A judgment by Europe’s highest court has strengthened the rights of database creators to protect their work from being used by third parties without permission. The database right protects against more than just copying and pasting, it ruled.
The decision by the European Court of Justice (ECJ) means that the transfer of material from a protected database to another database may be prevented, even if there is no technical process of copying.
The ECJ affirmed the right of the University of Freiburg to protect the content of a database of poem titles from commercial exploitation by an unrelated company.
The judgment said that, where the maker of a database makes the contents of that database accessible to third parties, even if they have to pay for access, the maker may not prevent those third parties from consulting that database for information purposes.
It is only when the on-screen display of the contents of that database necessitates the transfer of all or a substantial part of those contents to another medium that the maker's authorisation may be required.
The EU Database Directive of 1996 created a right to protect the content of databases that are the subject of significant investment, even when they are not protected by copyright law. Databases are protected by copyright law when they are considered creative enough to qualify.

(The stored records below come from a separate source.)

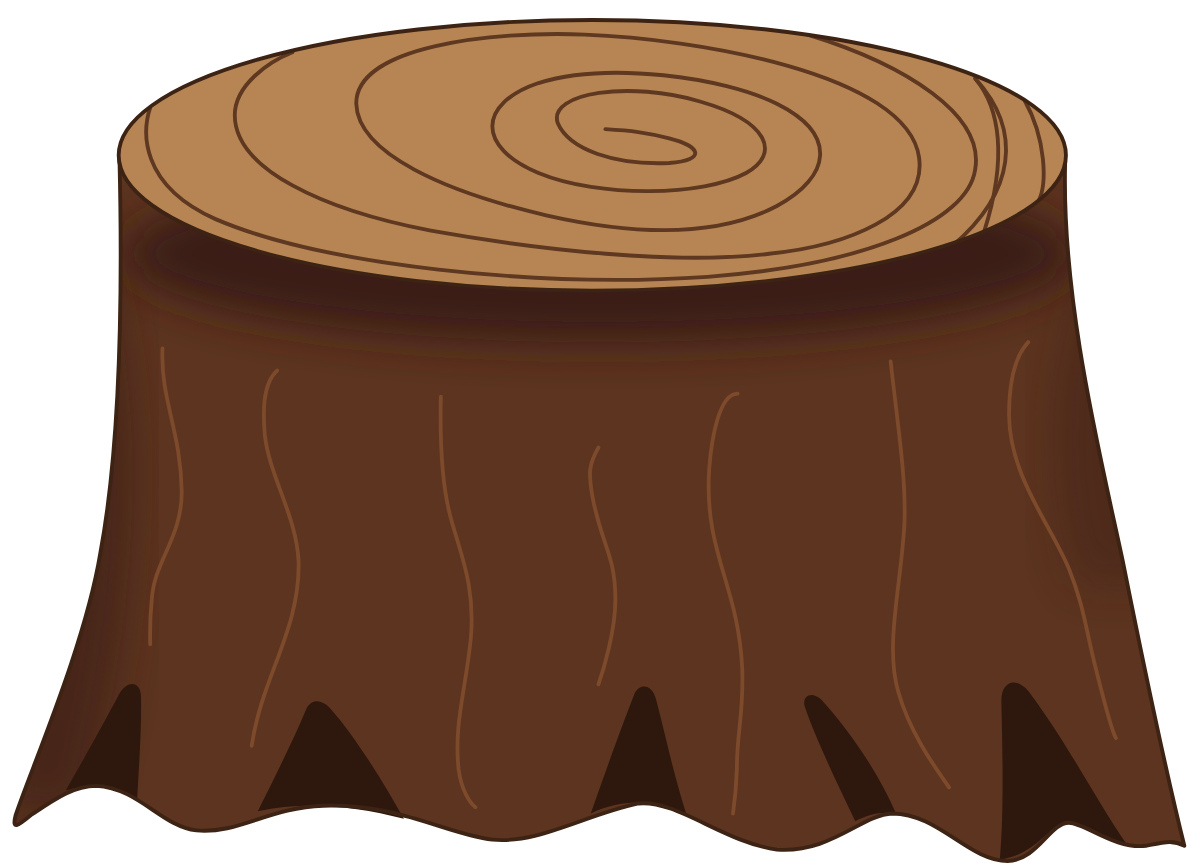
<!DOCTYPE html>
<html lang="en">
<head>
<meta charset="utf-8">
<title>Tree Stump</title>
<style>
  :root {
    --bark: #5c341f;
    --bark-shadow: #3a1f12;
    --root-gap: #2e180d;
    --bark-line: #7d4a2b;
    --outline: #3d2314;
    --wood-top: #b68553;
    --ring: #5e3820;
    --paper: #ffffff;
  }
  html, body {
    margin: 0;
    width: 1200px;
    height: 865px;
    overflow: hidden;
    background: var(--paper);
  }
  .stump-art { display: block; width: 1200px; height: 865px; }
  .bark-line { fill: none; stroke: var(--bark-line); stroke-width: 5; stroke-linecap: round; }
  .ring { fill: none; stroke: var(--ring); stroke-width: 5; stroke-linecap: round; }
  .outline { fill: none; stroke: var(--outline); stroke-width: 5; stroke-linejoin: round; }
</style>
</head>
<body>
<svg class="stump-art" viewBox="0 0 1560 1125" xmlns="http://www.w3.org/2000/svg" role="img" aria-label="Cartoon tree stump">
  <defs>
    <path id="trunk-shape" d="M155,205 C158,330 160,560 130,720 C110,840 40,1000 20,1060 C15,1080 22,1075 40,1060 C70,1040 95,1022 125,1022 C180,1025 210,1075 255,1080 C310,1085 350,1050 420,1048 C520,1045 580,1085 640,1092 C700,1098 760,1060 830,1045 C880,1040 940,1095 1010,1105 C1080,1110 1120,1060 1160,1058 C1220,1058 1260,1120 1310,1120 C1350,1118 1365,1070 1390,1070 C1410,1070 1450,1105 1490,1100 C1515,1095 1525,1092 1540,1100 C1520,1020 1490,880 1460,730 C1430,590 1380,390 1385,210 Z"/>
    <ellipse id="top-face" cx="770" cy="202" rx="616" ry="176"/>
    <clipPath id="trunk-clip"><use href="#trunk-shape"/></clipPath>
    <clipPath id="top-clip"><use href="#top-face"/></clipPath>
    <filter id="soft" x="-20%" y="-50%" width="140%" height="200%"><feGaussianBlur stdDeviation="28"/></filter>
  </defs>

  <g class="trunk">
    <use href="#trunk-shape" fill="var(--bark)"/>
    <g clip-path="url(#trunk-clip)">
      <ellipse cx="780" cy="330" rx="620" ry="115" fill="var(--bark-shadow)" filter="url(#soft)"/>
      <path d="M120,300 C200,500 180,800 110,1060 L0,1060 L0,300 Z" fill="var(--bark-shadow)" opacity="0.6" filter="url(#soft)"/>
      <path d="M1440,300 C1330,500 1380,700 1400,760 L1560,760 L1560,300 Z" fill="var(--bark-shadow)" opacity="0.4" filter="url(#soft)"/>
    </g>

    <g class="root-gaps" fill="var(--root-gap)">
      <path d="M85,1028 C110,985 135,940 155,902 C165,885 182,885 183,905 C184,950 180,1000 178,1040 C150,1025 120,1018 85,1028 Z"/>
      <path d="M335,1055 C355,1015 380,965 398,922 C405,908 418,910 428,920 C460,955 500,1020 525,1065 C460,1048 395,1042 335,1055 Z"/>
      <path d="M768,1058 C790,995 812,935 825,902 C832,888 848,890 853,910 C865,955 875,1005 892,1058 C850,1040 810,1038 768,1058 Z"/>
      <path d="M1112,1068 C1090,1022 1060,960 1046,918 C1043,905 1055,898 1068,910 C1100,945 1140,1000 1165,1058 C1145,1055 1128,1060 1112,1068 Z"/>
      <path d="M1300,1118 C1306,1050 1303,960 1302,912 C1302,885 1322,880 1338,900 C1390,970 1425,1040 1465,1098 C1440,1092 1410,1072 1390,1070 C1365,1070 1348,1112 1300,1118 Z"/>
    </g>

    <g class="bark-lines">
      <path class="bark-line" d="M211,453 C208,520 235,560 236,640 C236,700 200,730 197,780 C194,810 195,835 195,838"/>
      <path class="bark-line" d="M360,482 C340,500 342,540 344,565 C350,620 385,670 388,730 C390,820 340,880 327,970"/>
      <path class="bark-line" d="M573,516 C572,560 572,620 585,670 C598,720 618,760 612,830 C605,900 590,940 596,1000 C600,1030 612,1045 618,1050"/>
      <path class="bark-line" d="M778,582 C765,605 765,615 770,645 C782,710 800,720 800,780 C800,820 785,870 778,890"/>
      <path class="bark-line" d="M959,512 C935,512 925,570 922,610 C915,720 960,760 965,870 C967,930 958,950 958,1000 C957,1030 953,1058 953,1058"/>
      <path class="bark-line" d="M1158,470 C1168,560 1178,620 1176,680 C1172,760 1150,840 1168,900 C1185,960 1225,1010 1234,1024"/>
      <path class="bark-line" d="M1337,445 C1318,465 1312,500 1312,540 C1313,620 1365,680 1390,740 C1410,790 1412,820 1425,870 C1435,910 1445,950 1451,960"/>
    </g>

    <use href="#trunk-shape" class="outline"/>
  </g>

  <g class="top">
    <use href="#top-face" fill="var(--wood-top)"/>
    <g clip-path="url(#top-clip)">
      <path class="ring" d="M787,168 C820,170 840,172 870,180 C910,190 920,208 870,212 C800,215 740,195 725,160 C712,120 820,105 910,132 C1000,158 1015,200 970,225 C915,255 780,258 700,225 C620,192 620,135 700,108 C790,80 940,100 1010,135 C1090,175 1080,230 1010,268 C930,310 820,305 710,280 C580,250 465,200 463,135 C462,60 640,40 760,45 C900,50 1180,95 1195,205 C1205,280 1100,320 1000,330 C880,345 700,325 560,300 C420,273 305,220 305,150 C305,110 350,80 380,68"/>
      <path class="ring" d="M1050,45 C1180,85 1280,150 1268,220 C1258,290 1120,345 920,360 C700,375 420,345 280,285 C180,240 185,170 195,140"/>
      <path class="ring" d="M1268,102 C1330,170 1320,250 1238,320"/>
      <path class="ring" d="M1268,102 C1300,140 1310,205 1280,300"/>
      <path class="ring" d="M1332,130 C1360,180 1362,240 1350,262"/>
    </g>
    <use href="#top-face" class="outline"/>
  </g>
</svg>
</body>
</html>
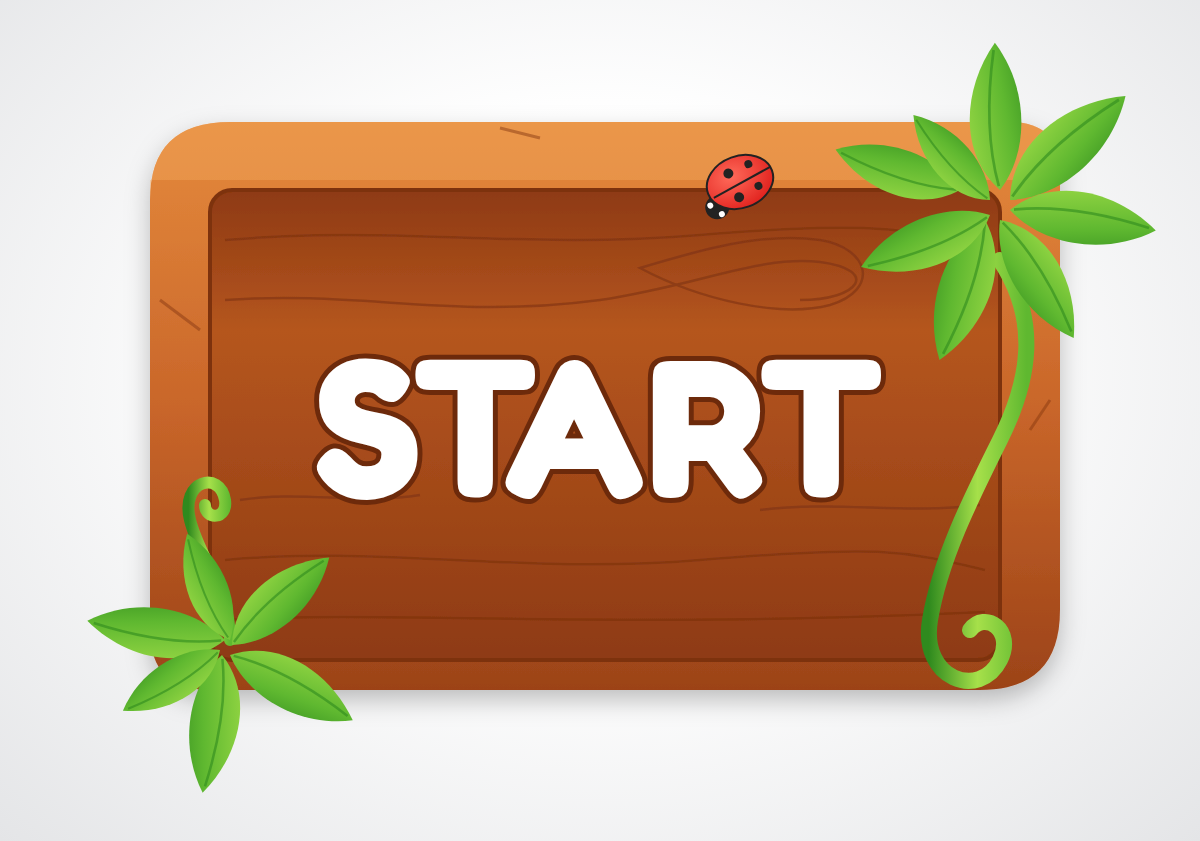
<!DOCTYPE html>
<html lang="en">
<head>
<meta charset="utf-8">
<title>Start Sign</title>
<link rel="stylesheet" href="https://fonts.googleapis.com/css2?family=Fredoka:wght@700&display=swap">
<style>
:root{
  --bg-light:#ffffff;
  --bg-shade:#e4e5e7;
  --wood-light:#e58a3c;
  --wood-mid:#c9662a;
  --wood-dark:#9c4318;
  --panel-light:#b5561f;
  --panel-dark:#8e3a12;
  --grain:#7a300e;
  --leaf-light:#a6e04a;
  --leaf-mid:#5fb830;
  --leaf-dark:#2f8a1e;
  --bug-red:#e0201c;
  --bug-dark:#222;
  --label-fill:#ffffff;
  --label-edge:#6d2a0b;
}
html,body{margin:0;padding:0;overflow:hidden}
body{width:1200px;height:841px;background:radial-gradient(ellipse at 50% 45%,var(--bg-light) 40%,var(--bg-shade) 100%)}
.scene{display:block;width:1200px;height:841px}
.sign-label{font-family:"Fredoka",sans-serif;font-weight:700;font-size:196px;letter-spacing:2px}
</style>
</head>
<body>
<svg class="scene" viewBox="0 0 1200 841" xmlns="http://www.w3.org/2000/svg">
  <defs>
    <linearGradient id="frameWood" x1="0" y1="0" x2="0" y2="1">
      <stop offset="0" stop-color="var(--wood-light)"/>
      <stop offset="0.5" stop-color="var(--wood-mid)"/>
      <stop offset="1" stop-color="var(--wood-dark)"/>
    </linearGradient>
    <linearGradient id="panelWood" x1="0" y1="0" x2="0" y2="1">
      <stop offset="0" stop-color="var(--panel-dark)"/>
      <stop offset="0.3" stop-color="var(--panel-light)"/>
      <stop offset="1" stop-color="var(--panel-dark)"/>
    </linearGradient>
    <linearGradient id="leafShade" x1="0" y1="0" x2="1" y2="1">
      <stop offset="0" stop-color="var(--leaf-light)"/>
      <stop offset="0.6" stop-color="var(--leaf-mid)"/>
      <stop offset="1" stop-color="var(--leaf-dark)"/>
    </linearGradient>
    <linearGradient id="vineShade" x1="0" y1="0" x2="1" y2="0">
      <stop offset="0" stop-color="var(--leaf-dark)"/>
      <stop offset="0.5" stop-color="var(--leaf-light)"/>
      <stop offset="1" stop-color="var(--leaf-mid)"/>
    </linearGradient>
    <radialGradient id="bugShell" cx="0.4" cy="0.35" r="0.7">
      <stop offset="0" stop-color="#ff6a5a"/>
      <stop offset="1" stop-color="var(--bug-red)"/>
    </radialGradient>
    <filter id="softShadow" x="-10%" y="-10%" width="120%" height="130%">
      <feDropShadow dx="0" dy="10" stdDeviation="12" flood-color="#000" flood-opacity="0.25"/>
    </filter>
    <g id="leaf">
      <path d="M0 0 C30 -50 100 -62 160 -34 C115 14 45 24 0 0Z" fill="url(#leafShade)"/>
      <path d="M4 -2 C50 -24 100 -32 152 -34" fill="none" stroke="var(--leaf-dark)" stroke-width="3" opacity="0.6"/>
    </g>
  </defs>

  <g class="wooden-sign" filter="url(#softShadow)">
    <path class="sign-frame" d="M230 122 H1010 Q1060 122 1060 172 V610 Q1060 690 980 690 H210 Q150 690 150 630 V200 Q150 122 230 122Z" fill="url(#frameWood)"/>
    <path d="M230 122 H1010 Q1060 122 1060 172 V180 H150 V200 Q150 122 230 122Z" fill="#f2a75c" opacity="0.45"/>
    <rect class="sign-panel" x="210" y="190" width="790" height="470" rx="22" fill="url(#panelWood)" stroke="#7d3310" stroke-width="4"/>
    <g class="wood-grain" fill="none" stroke="var(--grain)" stroke-width="2.5" opacity="0.55">
      <path d="M225 240 C400 225 520 250 700 235 S900 230 985 245"/>
      <path d="M225 300 C360 290 450 320 600 300 C700 285 760 255 820 262 C880 270 860 300 800 300"/>
      <path d="M640 268 C700 250 760 232 820 240 C870 248 880 290 830 305 C780 318 700 300 640 268Z"/>
      <path d="M225 560 C380 545 520 575 700 560 S900 550 985 570"/>
      <path d="M225 620 C400 610 600 630 985 612"/>
      <path d="M240 500 C300 490 360 505 420 495"/>
      <path d="M760 510 C840 500 900 515 980 505"/>
    </g>
    <path d="M160 300 L200 330 M1050 400 L1030 430 M500 128 L540 138" stroke="#8a3a12" stroke-width="3" opacity="0.5"/>
  </g>

  <text class="sign-label" x="600" y="496" text-anchor="middle" fill="var(--label-fill)" stroke="var(--label-edge)" stroke-width="10" paint-order="stroke" stroke-linejoin="round">START</text>

  <g class="ladybug" transform="translate(740 182) rotate(-20)">
    <circle cx="-30" cy="16" r="12" fill="var(--bug-dark)"/>
    <ellipse cx="0" cy="0" rx="34" ry="26" fill="url(#bugShell)" stroke="var(--bug-dark)" stroke-width="2"/>
    <path d="M-30 6 L34 -4" stroke="var(--bug-dark)" stroke-width="2"/>
    <g fill="var(--bug-dark)">
      <circle cx="-8" cy="-12" r="5"/><circle cx="14" cy="-14" r="4"/>
      <circle cx="-6" cy="14" r="5"/><circle cx="16" cy="10" r="4"/>
    </g>
    <circle cx="-36" cy="12" r="3" fill="#fff"/><circle cx="-28" cy="24" r="3" fill="#fff"/>
  </g>

  <g class="vine-right">
    <path d="M1000 260 C1040 320 1030 380 1000 440 C970 500 940 560 930 620 C920 680 980 700 1000 660 C1015 630 985 610 970 630" fill="none" stroke="url(#vineShade)" stroke-width="16" stroke-linecap="round"/>
    <g class="leaf-cluster-top">
      <use href="#leaf" transform="translate(960 190) rotate(-150) scale(0.8)"/>
      <use href="#leaf" transform="translate(1000 190) rotate(-80) scale(0.9)"/>
      <use href="#leaf" transform="translate(1010 200) rotate(-30) scale(0.95)"/>
      <use href="#leaf" transform="translate(1010 210) rotate(20) scale(0.9)"/>
      <use href="#leaf" transform="translate(1000 220) rotate(70) scale(0.85)"/>
      <use href="#leaf" transform="translate(985 220) rotate(120) scale(0.9)"/>
      <use href="#leaf" transform="translate(990 215) rotate(170) scale(0.85)"/>
      <use href="#leaf" transform="translate(990 200) rotate(-120) scale(0.7)"/>
    </g>
  </g>

  <g class="sprout-left">
    <path d="M230 640 C230 590 200 560 190 520 C180 480 220 470 225 500 C228 520 205 520 205 505" fill="none" stroke="url(#vineShade)" stroke-width="12" stroke-linecap="round"/>
    <use href="#leaf" transform="translate(225 640) rotate(-160) scale(0.85)"/>
    <use href="#leaf" transform="translate(230 640) rotate(-100) scale(0.7)"/>
    <use href="#leaf" transform="translate(232 645) rotate(-30) scale(0.8)"/>
    <use href="#leaf" transform="translate(230 655) rotate(40) scale(0.85)"/>
    <use href="#leaf" transform="translate(222 655) rotate(110) scale(0.85)"/>
    <use href="#leaf" transform="translate(220 650) rotate(160) scale(0.7)"/>
  </g>
</svg>
</body>
</html>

The right, however, has been a controversial one because of a lack of clarity about the exact extent of its protection.
It received a setback in 2004, in a case in which the British Horseracing Board was told that it could not refuse bookmaker William Hill access to its database of the horses and riders running on a particular day.
The ECJ had ruled that the British Horseracing Board had not put enough effort into the creation of its database to qualify for protection in a ruling that was widely viewed then as weakening the EU's database right.
The ECJ ruled yesterday in favour of the University of Freiburg and one of its professors, Dr Ulrich Knoop. The ECJ did not have to decide what constitute a database under the Directive. Instead, it focused on what constitutes infringement.
Professor Knoop oversaw the compilation of the 1,100 most important poems in German between 1720 and 1900. The list of titles was published on the internet and served as the basis for an anthology compiled by the university. The list took two-and-a-half years to compile, costing the University €34,900.
A company called Directmedia Publishing then published a CD-ROM called '1000 poems everyone should have', on which 876 of the poems date from the period 1720 to 1900. All but 20 of these also featured in Knoop's list.
Knoop and the University sued Directmedia, claiming that it had infringed Knoop's copyright as compiler of an anthology and the University's right as a maker of a database.
Germany’s Federal Court of Justice had already upheld the action brought by Knoop as compiler of an anthology. It accepted that the list of titles constituted a 'database' within the meaning of the Directive, so the ECJ did not revisit the most controversial analysis of the British Horseracing Board case.
Instead, the ECJ was asked whether Directmedia’s use of the contents of the database constituted an ‘extraction’ within the meaning of the Directive.
The judgment was delivered four months after ECJ Advocate General Eleanor Sharpston published her opinion on the case, in which she advised that extraction from a database "does not presuppose the [physical] copying of data.”
She said: “In order to constitute an ‘extraction’ … it is immaterial whether the transfer of data from a database … and their incorporation in a different database takes place following individual assessments of the data after consulting the database."
Sharpston said that her opinion was based on the British Horse Racing Board ruling.
“It seems to me that transcribing the content of a database after consulting it on-screen and then incorporating it into a different database is just as likely to prejudice the investment of the maker of the database as copying that database electronically or photo-copying it," she said.
"The Court’s analysis in The British Horseracing Board does not presuppose that ‘extraction’ should be limited to these latter ways of copying (parts of) a database.”
The ECJ agreed.
"It cannot … be argued, as Directmedia has done, that only acts consisting of the mechanical reproduction, without adaptation, by means of a standard ‘copy/paste’ process, of the contents of a database or a part of such a database fall within the concept of extraction," it said.
The judgment continued: “It is of little importance that the act of transfer in question is for the purpose of creating another database, whether in competition with the original database or not, and whether the same or a different size from the original, nor is it relevant that the act is part of an activity, whether commercial or not, other than the creation of a database.
"Moreover … the transfer of all or a substantial part of the contents of a protected database to another medium, which would be necessary for the purposes of a simple on-screen display of those contents, is of itself an act of extraction that the holder of the sui generis [unique] right may make subject to his authorization," it said.
The judgment concluded: “The transfer of material from a protected database to another database following an on screen consultation of the first database and an individual assessment of the material contained in that first database is capable of constituting an ‘extraction’ [within the meaning of the Directive] to the extent that – which it is for the referring court to ascertain – that operation amounts to the transfer of a substantial part, evaluated qualitatively or quantitatively, of the contents of the protected database, or to transfers of insubstantial parts which, by their repeated or systematic nature, would have resulted in the reconstruction of a substantial part of those contents."
The case now returns to Germany to resolve the original dispute, in which the District Court ruled in favour of Knoop and the University. Directmedia’s appeal to the Provincial Court of Appeal failed so it appealed on a point of law to the Federal Court of Justice. This court referred it in turn to the ECJ for a preliminary ruling.